The article used as the example is the “Things I wish I practiced when I was young.” clicking or tapping on this article from the homepages will lead to the article page. The “sign up” buttons will overlay the newsletter sign up screen.
On mobile, the menu is brought up by tapping the hamburger menu. It works on both the “landing” and “menu below fold” versions (see below in deliverables).
As a reminder, the user pain points are: searching for inspiration about Mantra’s categories, getting bored with uninspiring content, and hating having to return to websites to check for new articles.
Concerning the first pain point, the layout of the home page is compartmentalized into primary feature, secondary feature (“highlights”), and then category sections. There is also an Instagram feed which satisfies the client’s need while also serving as the “most recent” section. This organization is to reduce the need for searching. Bold title sections guide the user through the sections, which are interrupted by call to action buttons for them to subscribe.
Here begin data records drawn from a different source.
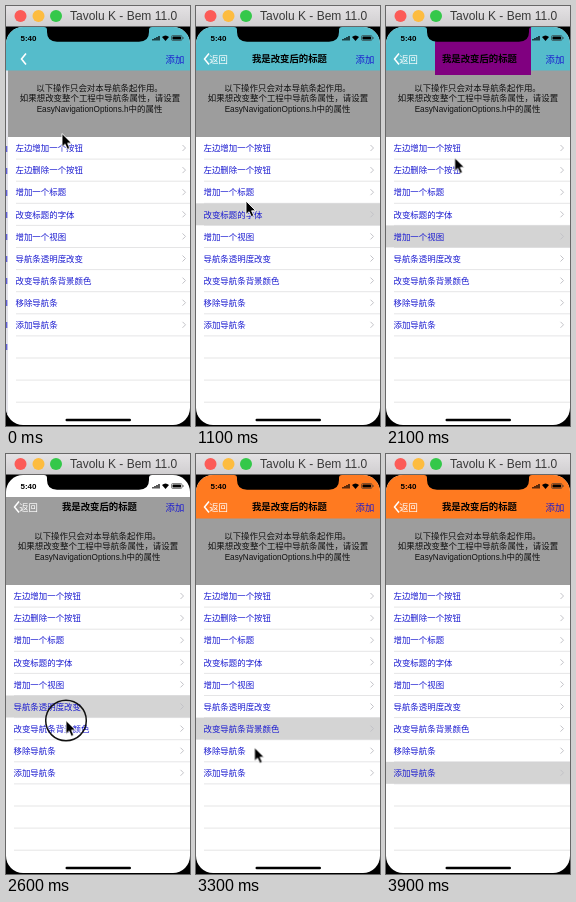
An HTML page for the animation above (4 s loop, 184 px wide and 420 px high).

```html
<!DOCTYPE html>
<html lang="zh-CN">
<head>
<meta charset="utf-8">
<title>Navigation bar demo</title>
<style>
  html, body { margin: 0; width: 100%; height: 100%; overflow: hidden; background: #000; }
  svg { display: block; width: 184px; height: 420px; }
  text { font: 8.45px "Liberation Sans", "Noto Sans CJK SC", "Noto Sans CJK", sans-serif; }
  .mid { text-anchor: middle; }
  .link { fill: #1a1ad0; }
  .nav { font-size: 9.4px; }
  .latin { font-size: 8.2px; }
  .caption { font-size: 12px; fill: #3a3a3a; }
  .clock { font-size: 8px; font-weight: 700; }
  #title { font-weight: 600; }

  /* 100 ms = 2.5 % of the loop */
  .anim { animation: 4s step-end infinite; }
  #page { animation-name: push; }
  #old, #bigBack { animation-name: old; }
  #back { animation-name: back; }
  #pick { animation-name: pick; }
  #bar { animation-name: bar; }
  #navbar { animation-name: navbar; }
  #title { animation-name: title; }
  #box { animation-name: box; }
  #ring { animation-name: ring; }
  #cursor { animation-name: move; }
  #arrow { animation-name: arrow; }

  @keyframes push { 0% { transform: translateX(2px); } 2.5%, 100% { transform: none; } }
  @keyframes old { 0% { opacity: 1; } 2.5%, 100% { opacity: 0; } }
  @keyframes back { 0% { opacity: 0; } 2.5%, 100% { opacity: 1; } }
  @keyframes pick {
    0% { opacity: 0; transform: none; }
    7.5% { opacity: 1; transform: none; }
    12.5% { opacity: 1; transform: translateY(22.1px); }
    20% { opacity: 1; transform: translateY(44.2px); }
    25% { opacity: 1; transform: translateY(66.3px); }
    35% { opacity: 1; transform: translateY(88.4px); }
    57.5% { opacity: 1; transform: translateY(110.5px); }
    72.5% { opacity: 1; transform: translateY(132.6px); }
    87.5% { opacity: 1; transform: translateY(154.7px); }
    95%, 100% { opacity: 1; transform: translateY(176.8px); }
  }
  @keyframes bar {
    0% { fill: #55bccb; fill-opacity: 1; }
    57.5% { fill: #55bccb; fill-opacity: 0; }
    72.5%, 100% { fill: #ff7a20; fill-opacity: 1; }
  }
  @keyframes navbar { 0% { opacity: 1; } 87.5% { opacity: 0; } 95%, 100% { opacity: 1; } }
  @keyframes title { 0% { opacity: 0; } 20%, 100% { opacity: 1; } }
  @keyframes box { 0% { opacity: 0; } 35% { opacity: 1; } 55%, 100% { opacity: 0; } }
  @keyframes ring { 0% { opacity: 0; } 62.5% { opacity: 1; } 67.5%, 100% { opacity: 0; } }
  @keyframes arrow { 0% { opacity: 1; } 95%, 100% { opacity: 0; } }
  @keyframes move {
    0% { transform: translate(56px, 127.5px); animation-timing-function: steps(3); }
    7.5% { transform: translate(62px, 142px); animation-timing-function: steps(2); }
    12.5% { transform: translate(64px, 163px); animation-timing-function: steps(3); }
    20% { transform: translate(60px, 187px); animation-timing-function: steps(2); }
    25% { transform: translate(54px, 208px); animation-timing-function: steps(1); }
    27.5% { transform: translate(50px, 195px); animation-timing-function: steps(3); }
    35% { transform: translate(62px, 228px); animation-timing-function: steps(2); }
    40% { transform: translate(69px, 105px); animation-timing-function: steps(4); }
    50% { transform: translate(72px, 100px); animation-timing-function: steps(3); }
    57.5% { transform: translate(62px, 255px); animation-timing-function: steps(3); }
    65% { transform: translate(60px, 266.5px); animation-timing-function: steps(4); }
    75% { transform: translate(60px, 276px); animation-timing-function: steps(3); }
    82.5% { transform: translate(58.5px, 293.5px); animation-timing-function: steps(2); }
    87.5% { transform: translate(58px, 297px); animation-timing-function: steps(2); }
    92.5%, 100% { transform: translate(54px, 318px); }
  }
</style>
</head>
<body>
<svg viewBox="0 0 184 420">
  <defs>
    <clipPath id="screen"><rect y="21" width="184" height="398" rx="17"/></clipPath>
    <linearGradient id="chrome" x2="0" y2="1">
      <stop stop-color="#e4e2e4"/><stop offset="1" stop-color="#d0ced0"/>
    </linearGradient>
  </defs>
  <rect width="184" height="420"/>

  <g clip-path="url(#screen)">
    <rect y="21" width="184" height="399" fill="#fff"/>
    <g id="old" class="anim">
      <rect y="64" width="2" height="356" fill="#e4e4ea"/>
      <path d="M.7 140V345" stroke="#5555d8" stroke-width="1.2" stroke-dasharray="6 16"/>
    </g>

    <g id="page" class="anim">
      <rect y="43" width="184" height="88" fill="#9d9d9d"/>
      <g fill="#111">
        <text class="mid" x="91.5" y="84.5">以下操作只会对本导航条起作用。</text>
        <text class="mid" x="92" y="95">如果想改变整个工程中导航条属性，请设置</text>
        <text class="mid" x="91.5" y="105.5"><tspan class="latin">EasyNavigationOptions.h</tspan>中的属性</text>
      </g>
      <rect id="pick" class="anim" y="131" width="184" height="22" fill="#d4d4d4"/>
      <g id="rows"></g>
    </g>

    <g id="navbar" class="anim">
      <rect id="bar" class="anim" y="21" width="184" height="43.5"/>
      <rect id="box" class="anim" x="49" y="21" width="96" height="48" fill="#800080"/>
      <path id="bigBack" class="anim" d="M20 47.5L15.5 53L20 58.5" fill="none" stroke="#fff" stroke-width="1.6"/>
      <g id="back" class="anim">
        <path d="M13 47.5L8.5 53L13 58.5" fill="none" stroke="#fff" stroke-width="1.5"/>
        <text class="nav" x="13.2" y="56.5" fill="#fff">返回</text>
      </g>
      <text id="title" class="anim nav mid" x="93.5" y="56.3">我是改变后的标题</text>
      <text class="nav link" x="159.5" y="56.5">添加</text>
    </g>

    <path d="M38 21Q41 21 41 24V26Q41 35.7 51 35.7H133Q143 35.7 143 26V24Q143 21 146 21Z"/>
    <text class="clock" x="14.5" y="35">5:40</text>
    <path d="M147 34.5V33M149 34.5V32M151 34.5V31M153 34.5V30" stroke="#000" stroke-width="1.3"/>
    <path d="M156 31Q159.5 28 163 31L159.5 35Z"/>
    <rect x="165.5" y="29.5" width="10.5" height="5" rx="1.3" fill="none" stroke="#333" stroke-width=".6"/>
    <rect x="166.5" y="30.5" width="8.5" height="3" rx=".6"/>
    <path d="M177 31V33" stroke="#333" stroke-width=".8"/>
    <rect x="59.5" y="412.8" width="65.5" height="2.5" rx="1.2"/>
  </g>

  <rect width="184" height="20.5" fill="url(#chrome)"/>
  <circle cx="14.5" cy="10" r="6" fill="#fc5b57"/>
  <circle cx="32.5" cy="10" r="6" fill="#fdbc40"/>
  <circle cx="50" cy="10" r="6" fill="#34c84a"/>
  <text class="caption" x="64" y="14.3">Tavolu K - Bem 11.0</text>

  <circle id="ring" class="anim" cx="60" cy="266.5" r="20.3" fill="none" stroke="#111" stroke-width="1.5"/>
  <g id="cursor" class="anim">
    <path id="arrow" class="anim" d="M0 0V13.5L3.1 10.7L5.3 15.7L7.8 14.6L5.6 9.8H9.8Z" stroke="#fff" stroke-width=".9"/>
  </g>
</svg>

<script>
  const labels = ['左边增加一个按钮', '左边删除一个按钮', '增加一个标题', '改变标题的字体', '增加一个视图',
    '导航条透明度改变', '改变导航条背景颜色', '移除导航条', '添加导航条'];
  const pitch = 22.1;

  const line = y => `<path d="M8 ${y}H184" stroke="#d3d3d6" stroke-width=".6"/>`;
  const row = (label, i) => {
    const y = 142 + i * pitch;
    return `<text class="link" x="7.5" y="${y + 3.2}">${label}</text>
      <path d="M174.5 ${y - 3}l3 3l-3 3" fill="none" stroke="#c2c2c7"/>`;
  };
  const lines = Array.from({ length: 12 }, (_, i) => line(131 + (i + 1) * pitch));
  document.getElementById('rows').innerHTML = lines.join('') + labels.map(row).join('');
</script>
</body>
</html>
```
As the user scrolls, these buttons become larger and more persuasive.
I also create an “Inspiration” category to help users seek inspiration. Articles here fall into a do-it-yourself, advice, and random articles that would help motivate or offer a change in perspective.
Seeing that Mantra has an Instagram could persuade the user to follow the account, meaning that the user would be seeing Mantra’s new content on the Instagram platform, which the target audience already uses. The result is making it easy for users to see new content on Instagram and have them linked to that Mantra article, reducing the need for users to return to Mantra to search for new posts.
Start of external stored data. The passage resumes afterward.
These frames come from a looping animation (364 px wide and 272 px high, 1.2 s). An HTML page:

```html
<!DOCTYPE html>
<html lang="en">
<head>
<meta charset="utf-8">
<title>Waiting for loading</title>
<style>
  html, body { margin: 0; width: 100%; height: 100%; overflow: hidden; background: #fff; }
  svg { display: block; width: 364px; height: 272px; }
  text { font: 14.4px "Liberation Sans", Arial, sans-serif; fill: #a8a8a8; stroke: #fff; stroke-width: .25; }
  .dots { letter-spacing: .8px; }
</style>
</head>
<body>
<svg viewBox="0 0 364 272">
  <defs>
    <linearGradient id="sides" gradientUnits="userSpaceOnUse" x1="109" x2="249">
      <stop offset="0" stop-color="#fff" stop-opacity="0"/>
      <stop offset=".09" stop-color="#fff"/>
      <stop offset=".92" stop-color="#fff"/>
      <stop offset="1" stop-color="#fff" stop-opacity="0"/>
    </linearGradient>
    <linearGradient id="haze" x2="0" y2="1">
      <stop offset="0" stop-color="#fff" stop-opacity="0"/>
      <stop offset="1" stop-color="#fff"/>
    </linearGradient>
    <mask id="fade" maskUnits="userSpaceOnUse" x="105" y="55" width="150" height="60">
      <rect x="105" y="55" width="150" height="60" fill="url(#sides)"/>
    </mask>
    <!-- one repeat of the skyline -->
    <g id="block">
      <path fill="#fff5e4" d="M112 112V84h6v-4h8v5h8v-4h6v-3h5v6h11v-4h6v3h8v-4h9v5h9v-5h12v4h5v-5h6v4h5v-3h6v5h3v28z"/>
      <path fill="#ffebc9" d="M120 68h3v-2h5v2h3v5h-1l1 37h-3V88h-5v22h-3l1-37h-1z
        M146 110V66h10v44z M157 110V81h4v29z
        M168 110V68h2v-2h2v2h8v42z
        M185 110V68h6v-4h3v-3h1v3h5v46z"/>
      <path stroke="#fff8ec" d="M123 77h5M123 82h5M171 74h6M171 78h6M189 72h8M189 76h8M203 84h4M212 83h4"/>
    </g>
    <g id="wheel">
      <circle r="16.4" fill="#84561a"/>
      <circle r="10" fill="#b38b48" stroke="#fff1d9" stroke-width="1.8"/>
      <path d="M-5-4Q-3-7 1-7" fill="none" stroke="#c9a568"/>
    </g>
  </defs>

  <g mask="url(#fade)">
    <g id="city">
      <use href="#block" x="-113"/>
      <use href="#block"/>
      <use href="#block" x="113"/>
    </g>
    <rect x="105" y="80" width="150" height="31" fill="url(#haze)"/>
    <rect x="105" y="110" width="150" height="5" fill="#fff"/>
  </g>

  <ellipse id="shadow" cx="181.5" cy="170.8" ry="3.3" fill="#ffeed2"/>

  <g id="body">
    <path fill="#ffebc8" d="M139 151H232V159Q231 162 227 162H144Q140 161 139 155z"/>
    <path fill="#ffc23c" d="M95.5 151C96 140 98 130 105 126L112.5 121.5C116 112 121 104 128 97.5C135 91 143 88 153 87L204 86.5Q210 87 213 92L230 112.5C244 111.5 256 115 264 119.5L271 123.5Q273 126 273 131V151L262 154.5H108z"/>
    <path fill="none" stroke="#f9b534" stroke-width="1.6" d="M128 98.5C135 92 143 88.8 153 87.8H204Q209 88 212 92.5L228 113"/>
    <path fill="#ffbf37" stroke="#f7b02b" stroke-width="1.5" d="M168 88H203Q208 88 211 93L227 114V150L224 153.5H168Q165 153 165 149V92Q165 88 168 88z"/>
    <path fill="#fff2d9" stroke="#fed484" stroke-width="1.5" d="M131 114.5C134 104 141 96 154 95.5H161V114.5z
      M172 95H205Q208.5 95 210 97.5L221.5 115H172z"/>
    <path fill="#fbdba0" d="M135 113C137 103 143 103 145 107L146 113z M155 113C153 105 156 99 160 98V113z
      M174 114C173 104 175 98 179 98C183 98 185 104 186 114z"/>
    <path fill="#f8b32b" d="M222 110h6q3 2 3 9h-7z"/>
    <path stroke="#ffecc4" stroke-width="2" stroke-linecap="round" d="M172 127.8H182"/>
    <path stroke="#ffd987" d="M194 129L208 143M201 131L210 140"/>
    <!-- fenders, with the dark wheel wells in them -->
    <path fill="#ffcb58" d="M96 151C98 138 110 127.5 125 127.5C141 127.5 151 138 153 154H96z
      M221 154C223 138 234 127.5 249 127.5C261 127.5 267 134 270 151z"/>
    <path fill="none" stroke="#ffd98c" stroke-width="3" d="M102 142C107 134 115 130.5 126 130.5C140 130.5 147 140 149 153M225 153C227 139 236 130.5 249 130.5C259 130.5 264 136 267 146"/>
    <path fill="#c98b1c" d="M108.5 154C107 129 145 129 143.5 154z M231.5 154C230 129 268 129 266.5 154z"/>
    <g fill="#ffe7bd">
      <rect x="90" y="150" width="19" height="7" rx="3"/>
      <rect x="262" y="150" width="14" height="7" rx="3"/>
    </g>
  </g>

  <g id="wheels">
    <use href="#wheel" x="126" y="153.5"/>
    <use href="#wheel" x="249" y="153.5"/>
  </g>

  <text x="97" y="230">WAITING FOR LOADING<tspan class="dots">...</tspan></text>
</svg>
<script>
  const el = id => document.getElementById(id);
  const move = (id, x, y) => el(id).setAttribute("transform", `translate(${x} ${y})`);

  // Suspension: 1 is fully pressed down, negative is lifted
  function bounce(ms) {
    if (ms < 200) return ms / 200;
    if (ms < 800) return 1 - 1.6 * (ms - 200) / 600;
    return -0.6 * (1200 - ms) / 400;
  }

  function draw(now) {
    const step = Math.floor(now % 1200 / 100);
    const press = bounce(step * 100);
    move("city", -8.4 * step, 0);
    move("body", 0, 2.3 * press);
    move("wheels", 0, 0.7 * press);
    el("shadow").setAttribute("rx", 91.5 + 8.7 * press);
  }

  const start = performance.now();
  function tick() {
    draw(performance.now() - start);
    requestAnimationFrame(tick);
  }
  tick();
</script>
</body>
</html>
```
Having the Instagram feed take the place of a “most recent” section helps users find new content so if they would not have to search if they returned to the site.
The number of articles to display in this prototype is limited, so there are duplicate titles in a few places. Ideally, the posts that are shown in this Instagram section would not be repeated multiple times throughout the page.
Newsletter Sign Up
The newsletter sign up section is designed to be brief and tailored to their user’s preferences. All that is needed is the user’s email and they can also input the categories they want to hear about and how frequently they want to receive email updates. They can choose daily, or pick one or more day(s) a week to receive emails. This short process is an incentive for them to sign up, which will alleviate their hate of returning to the site by eliminating their need to search for the content they want. The email they receive will contain the newest articles from their chosen sections. When directed to the site, the same articles will show in the “suggested” section.
Copy writing Voice
The pain point of users getting bored with “uninspiring” content was the most difficult, as it pertains to the content of the blog and not entirely on the visual and interaction design. To solve this, I chose a writing voice that is sardonic and playful and tried to create mock articles that have strange topics. I didn’t want them to sound too much like click-bait, but enough to sound like a real, empathic human had written them. I chose vibrant and strange photos to complement the writing voice when the chance arose.
Note: None of the articles are true. I wrote the titles for articles but they were inspired by articles and news from various sites. In some cases I found an interesting image and created a title for it and vice versa. Any titles or listed “authors” (also made up) that bear any similarity to the real world are coincidental.
I put my design research and execution skills to work while working on this project. With minimal support or communication with the client, I researched competitors, gained an understanding of the genre and platform, created information architectures and user flows, designed wire-frames, and created high-fidelity mock-ups which double as a crude prototype.